In the records below, count the lines that have "strokeStyle" and answer with the number alone.

*** Supplied data

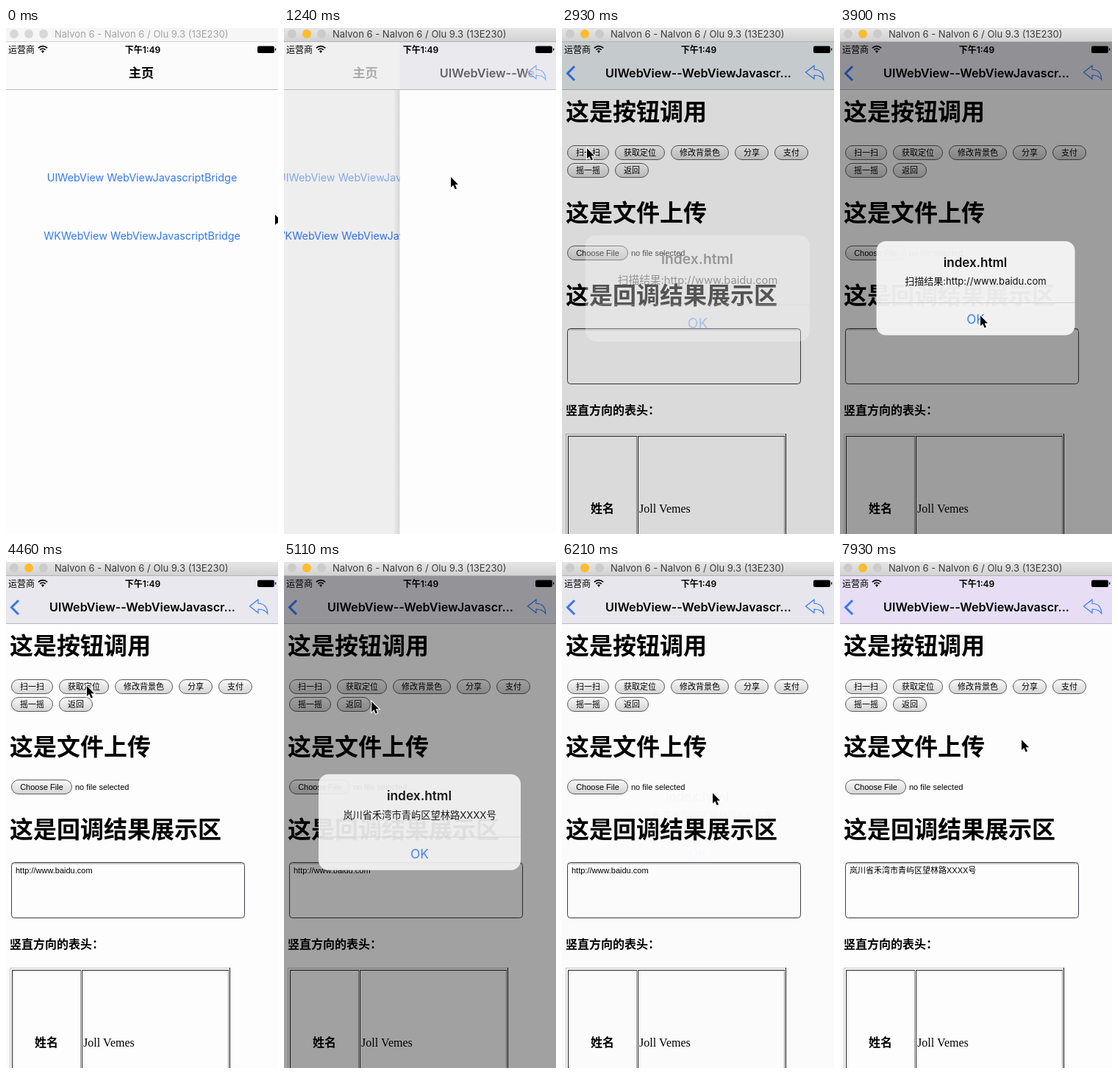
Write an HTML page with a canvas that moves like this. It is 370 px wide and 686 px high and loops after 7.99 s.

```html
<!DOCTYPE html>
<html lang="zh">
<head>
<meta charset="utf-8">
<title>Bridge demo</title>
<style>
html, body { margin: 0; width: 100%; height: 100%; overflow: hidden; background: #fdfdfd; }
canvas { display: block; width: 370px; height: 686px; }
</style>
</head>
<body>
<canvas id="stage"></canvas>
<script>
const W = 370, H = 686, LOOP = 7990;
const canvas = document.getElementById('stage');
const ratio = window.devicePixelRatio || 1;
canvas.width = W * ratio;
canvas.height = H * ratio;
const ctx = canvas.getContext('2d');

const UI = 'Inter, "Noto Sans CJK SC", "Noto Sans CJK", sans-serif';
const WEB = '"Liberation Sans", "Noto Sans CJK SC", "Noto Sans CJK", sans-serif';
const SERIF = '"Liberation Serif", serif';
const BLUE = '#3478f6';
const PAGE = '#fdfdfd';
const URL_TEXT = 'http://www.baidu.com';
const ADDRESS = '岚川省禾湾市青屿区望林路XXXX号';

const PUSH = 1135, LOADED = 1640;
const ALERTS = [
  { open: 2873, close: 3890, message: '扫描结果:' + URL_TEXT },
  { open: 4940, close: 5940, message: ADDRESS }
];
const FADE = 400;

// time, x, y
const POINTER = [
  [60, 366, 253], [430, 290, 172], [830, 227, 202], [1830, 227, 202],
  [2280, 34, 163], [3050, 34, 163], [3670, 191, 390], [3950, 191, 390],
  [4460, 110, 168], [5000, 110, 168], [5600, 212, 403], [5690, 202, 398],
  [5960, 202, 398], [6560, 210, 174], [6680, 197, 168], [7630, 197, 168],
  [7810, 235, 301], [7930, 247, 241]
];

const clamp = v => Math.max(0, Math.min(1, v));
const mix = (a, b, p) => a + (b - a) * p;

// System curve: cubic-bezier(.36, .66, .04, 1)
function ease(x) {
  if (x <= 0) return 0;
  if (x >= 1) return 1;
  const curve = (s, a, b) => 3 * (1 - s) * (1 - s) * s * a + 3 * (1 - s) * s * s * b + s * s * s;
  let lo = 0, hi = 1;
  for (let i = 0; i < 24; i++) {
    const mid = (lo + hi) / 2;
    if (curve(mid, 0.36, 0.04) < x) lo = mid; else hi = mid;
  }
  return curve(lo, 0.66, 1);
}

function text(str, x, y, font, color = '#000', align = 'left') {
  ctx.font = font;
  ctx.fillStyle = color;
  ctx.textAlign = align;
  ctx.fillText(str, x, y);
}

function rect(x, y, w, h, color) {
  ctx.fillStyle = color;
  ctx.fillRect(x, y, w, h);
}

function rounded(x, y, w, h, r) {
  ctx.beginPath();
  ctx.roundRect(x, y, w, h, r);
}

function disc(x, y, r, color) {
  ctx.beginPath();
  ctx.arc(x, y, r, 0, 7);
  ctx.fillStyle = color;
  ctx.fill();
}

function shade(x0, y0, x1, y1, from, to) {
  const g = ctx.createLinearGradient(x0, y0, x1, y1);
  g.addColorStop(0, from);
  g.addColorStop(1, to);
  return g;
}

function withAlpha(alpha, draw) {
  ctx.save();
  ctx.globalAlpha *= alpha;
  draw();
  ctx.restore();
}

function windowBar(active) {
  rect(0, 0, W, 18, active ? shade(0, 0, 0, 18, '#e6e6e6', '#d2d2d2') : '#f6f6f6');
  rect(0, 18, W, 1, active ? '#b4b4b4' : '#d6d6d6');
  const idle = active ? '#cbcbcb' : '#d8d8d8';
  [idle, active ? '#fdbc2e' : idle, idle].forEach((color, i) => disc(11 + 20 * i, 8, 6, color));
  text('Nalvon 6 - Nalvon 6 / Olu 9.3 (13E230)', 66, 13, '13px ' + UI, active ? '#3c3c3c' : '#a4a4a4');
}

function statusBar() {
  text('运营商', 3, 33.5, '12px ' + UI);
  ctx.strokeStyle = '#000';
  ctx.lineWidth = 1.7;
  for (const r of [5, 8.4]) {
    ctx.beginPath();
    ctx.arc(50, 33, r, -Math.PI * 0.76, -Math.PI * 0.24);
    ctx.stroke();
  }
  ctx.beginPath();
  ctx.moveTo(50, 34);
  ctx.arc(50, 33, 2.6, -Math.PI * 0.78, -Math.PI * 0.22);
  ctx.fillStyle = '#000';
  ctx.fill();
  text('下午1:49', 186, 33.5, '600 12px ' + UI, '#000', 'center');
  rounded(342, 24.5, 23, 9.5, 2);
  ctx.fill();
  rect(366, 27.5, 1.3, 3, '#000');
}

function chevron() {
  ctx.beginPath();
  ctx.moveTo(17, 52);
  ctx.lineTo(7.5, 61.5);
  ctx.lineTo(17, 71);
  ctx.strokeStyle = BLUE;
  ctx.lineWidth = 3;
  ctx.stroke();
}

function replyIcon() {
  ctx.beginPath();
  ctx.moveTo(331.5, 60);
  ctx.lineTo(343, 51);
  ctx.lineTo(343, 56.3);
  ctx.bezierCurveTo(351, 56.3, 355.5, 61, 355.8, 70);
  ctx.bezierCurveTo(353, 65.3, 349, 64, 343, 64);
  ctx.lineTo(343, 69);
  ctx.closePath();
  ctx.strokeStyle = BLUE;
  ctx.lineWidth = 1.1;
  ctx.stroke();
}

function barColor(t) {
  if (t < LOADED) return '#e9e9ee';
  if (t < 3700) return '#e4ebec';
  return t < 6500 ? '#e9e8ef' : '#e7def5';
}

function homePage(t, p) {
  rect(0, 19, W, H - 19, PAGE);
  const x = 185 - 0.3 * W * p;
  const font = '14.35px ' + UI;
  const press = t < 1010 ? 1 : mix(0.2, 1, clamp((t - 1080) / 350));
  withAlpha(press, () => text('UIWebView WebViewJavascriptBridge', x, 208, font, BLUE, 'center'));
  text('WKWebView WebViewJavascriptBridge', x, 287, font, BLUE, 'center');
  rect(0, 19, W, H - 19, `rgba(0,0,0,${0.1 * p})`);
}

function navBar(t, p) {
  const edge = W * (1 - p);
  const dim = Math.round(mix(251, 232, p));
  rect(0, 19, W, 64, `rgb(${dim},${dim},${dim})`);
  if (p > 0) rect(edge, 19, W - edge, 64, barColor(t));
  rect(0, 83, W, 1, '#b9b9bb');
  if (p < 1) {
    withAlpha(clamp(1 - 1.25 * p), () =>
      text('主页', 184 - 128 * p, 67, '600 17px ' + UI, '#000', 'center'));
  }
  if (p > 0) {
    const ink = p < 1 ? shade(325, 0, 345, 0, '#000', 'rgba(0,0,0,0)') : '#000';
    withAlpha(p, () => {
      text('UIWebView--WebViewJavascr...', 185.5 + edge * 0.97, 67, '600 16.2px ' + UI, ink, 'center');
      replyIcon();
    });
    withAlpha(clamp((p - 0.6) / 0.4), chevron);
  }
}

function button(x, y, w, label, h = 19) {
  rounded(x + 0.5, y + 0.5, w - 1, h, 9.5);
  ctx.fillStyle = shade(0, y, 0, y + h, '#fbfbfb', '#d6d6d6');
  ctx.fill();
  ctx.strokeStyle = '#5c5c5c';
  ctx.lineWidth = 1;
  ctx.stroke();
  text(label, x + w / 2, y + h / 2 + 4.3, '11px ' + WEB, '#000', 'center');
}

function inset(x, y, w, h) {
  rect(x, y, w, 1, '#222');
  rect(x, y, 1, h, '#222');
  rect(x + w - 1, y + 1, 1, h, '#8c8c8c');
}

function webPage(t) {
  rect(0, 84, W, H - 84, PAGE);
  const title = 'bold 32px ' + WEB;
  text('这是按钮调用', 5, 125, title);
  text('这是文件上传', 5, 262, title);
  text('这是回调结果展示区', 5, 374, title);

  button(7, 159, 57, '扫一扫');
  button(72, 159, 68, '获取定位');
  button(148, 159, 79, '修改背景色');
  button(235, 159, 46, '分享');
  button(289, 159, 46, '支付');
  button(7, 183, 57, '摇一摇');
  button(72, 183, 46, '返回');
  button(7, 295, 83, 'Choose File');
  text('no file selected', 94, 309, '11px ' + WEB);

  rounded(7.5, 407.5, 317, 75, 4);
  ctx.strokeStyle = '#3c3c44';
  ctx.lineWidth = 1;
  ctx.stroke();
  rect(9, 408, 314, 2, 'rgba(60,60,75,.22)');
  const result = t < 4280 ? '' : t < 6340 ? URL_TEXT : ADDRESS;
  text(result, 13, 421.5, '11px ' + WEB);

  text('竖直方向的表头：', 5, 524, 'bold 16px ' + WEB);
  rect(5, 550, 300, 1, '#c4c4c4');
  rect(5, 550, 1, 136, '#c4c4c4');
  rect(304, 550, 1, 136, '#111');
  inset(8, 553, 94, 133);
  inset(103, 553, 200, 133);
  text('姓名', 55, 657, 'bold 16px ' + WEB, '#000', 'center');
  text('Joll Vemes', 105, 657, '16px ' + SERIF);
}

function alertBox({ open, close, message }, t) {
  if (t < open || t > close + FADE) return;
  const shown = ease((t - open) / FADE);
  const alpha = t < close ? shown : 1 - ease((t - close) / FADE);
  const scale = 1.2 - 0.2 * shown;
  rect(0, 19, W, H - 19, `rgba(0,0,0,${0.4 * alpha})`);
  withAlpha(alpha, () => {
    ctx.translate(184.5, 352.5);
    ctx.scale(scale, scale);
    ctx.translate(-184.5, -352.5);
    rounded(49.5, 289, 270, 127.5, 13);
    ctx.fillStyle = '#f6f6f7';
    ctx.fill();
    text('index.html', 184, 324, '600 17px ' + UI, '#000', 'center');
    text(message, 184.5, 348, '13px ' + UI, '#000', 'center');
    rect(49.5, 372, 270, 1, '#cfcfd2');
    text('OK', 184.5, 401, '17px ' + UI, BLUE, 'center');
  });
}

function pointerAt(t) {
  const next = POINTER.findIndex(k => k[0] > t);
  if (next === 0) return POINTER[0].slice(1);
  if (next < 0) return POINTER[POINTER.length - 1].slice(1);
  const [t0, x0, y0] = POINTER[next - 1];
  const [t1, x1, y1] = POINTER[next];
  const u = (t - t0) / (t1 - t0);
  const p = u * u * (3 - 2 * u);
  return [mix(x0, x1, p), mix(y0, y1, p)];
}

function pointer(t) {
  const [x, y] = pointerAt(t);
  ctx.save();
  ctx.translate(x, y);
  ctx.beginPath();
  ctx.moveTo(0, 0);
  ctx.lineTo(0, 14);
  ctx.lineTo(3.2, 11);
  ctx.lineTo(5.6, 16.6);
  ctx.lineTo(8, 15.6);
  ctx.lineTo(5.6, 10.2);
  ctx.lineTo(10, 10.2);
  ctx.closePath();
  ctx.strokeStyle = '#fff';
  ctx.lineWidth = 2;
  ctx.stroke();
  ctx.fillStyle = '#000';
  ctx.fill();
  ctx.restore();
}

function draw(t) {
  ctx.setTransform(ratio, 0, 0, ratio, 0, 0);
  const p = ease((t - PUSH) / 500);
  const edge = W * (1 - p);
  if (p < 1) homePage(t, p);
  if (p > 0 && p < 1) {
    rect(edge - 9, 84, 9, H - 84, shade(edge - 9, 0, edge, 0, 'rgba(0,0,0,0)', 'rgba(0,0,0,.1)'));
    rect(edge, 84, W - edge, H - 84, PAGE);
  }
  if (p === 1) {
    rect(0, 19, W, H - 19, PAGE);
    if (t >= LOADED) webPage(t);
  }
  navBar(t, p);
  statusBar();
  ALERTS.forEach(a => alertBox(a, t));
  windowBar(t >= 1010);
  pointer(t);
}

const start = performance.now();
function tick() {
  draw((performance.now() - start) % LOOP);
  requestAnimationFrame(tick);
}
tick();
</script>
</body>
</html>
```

******

* [Your response]: 6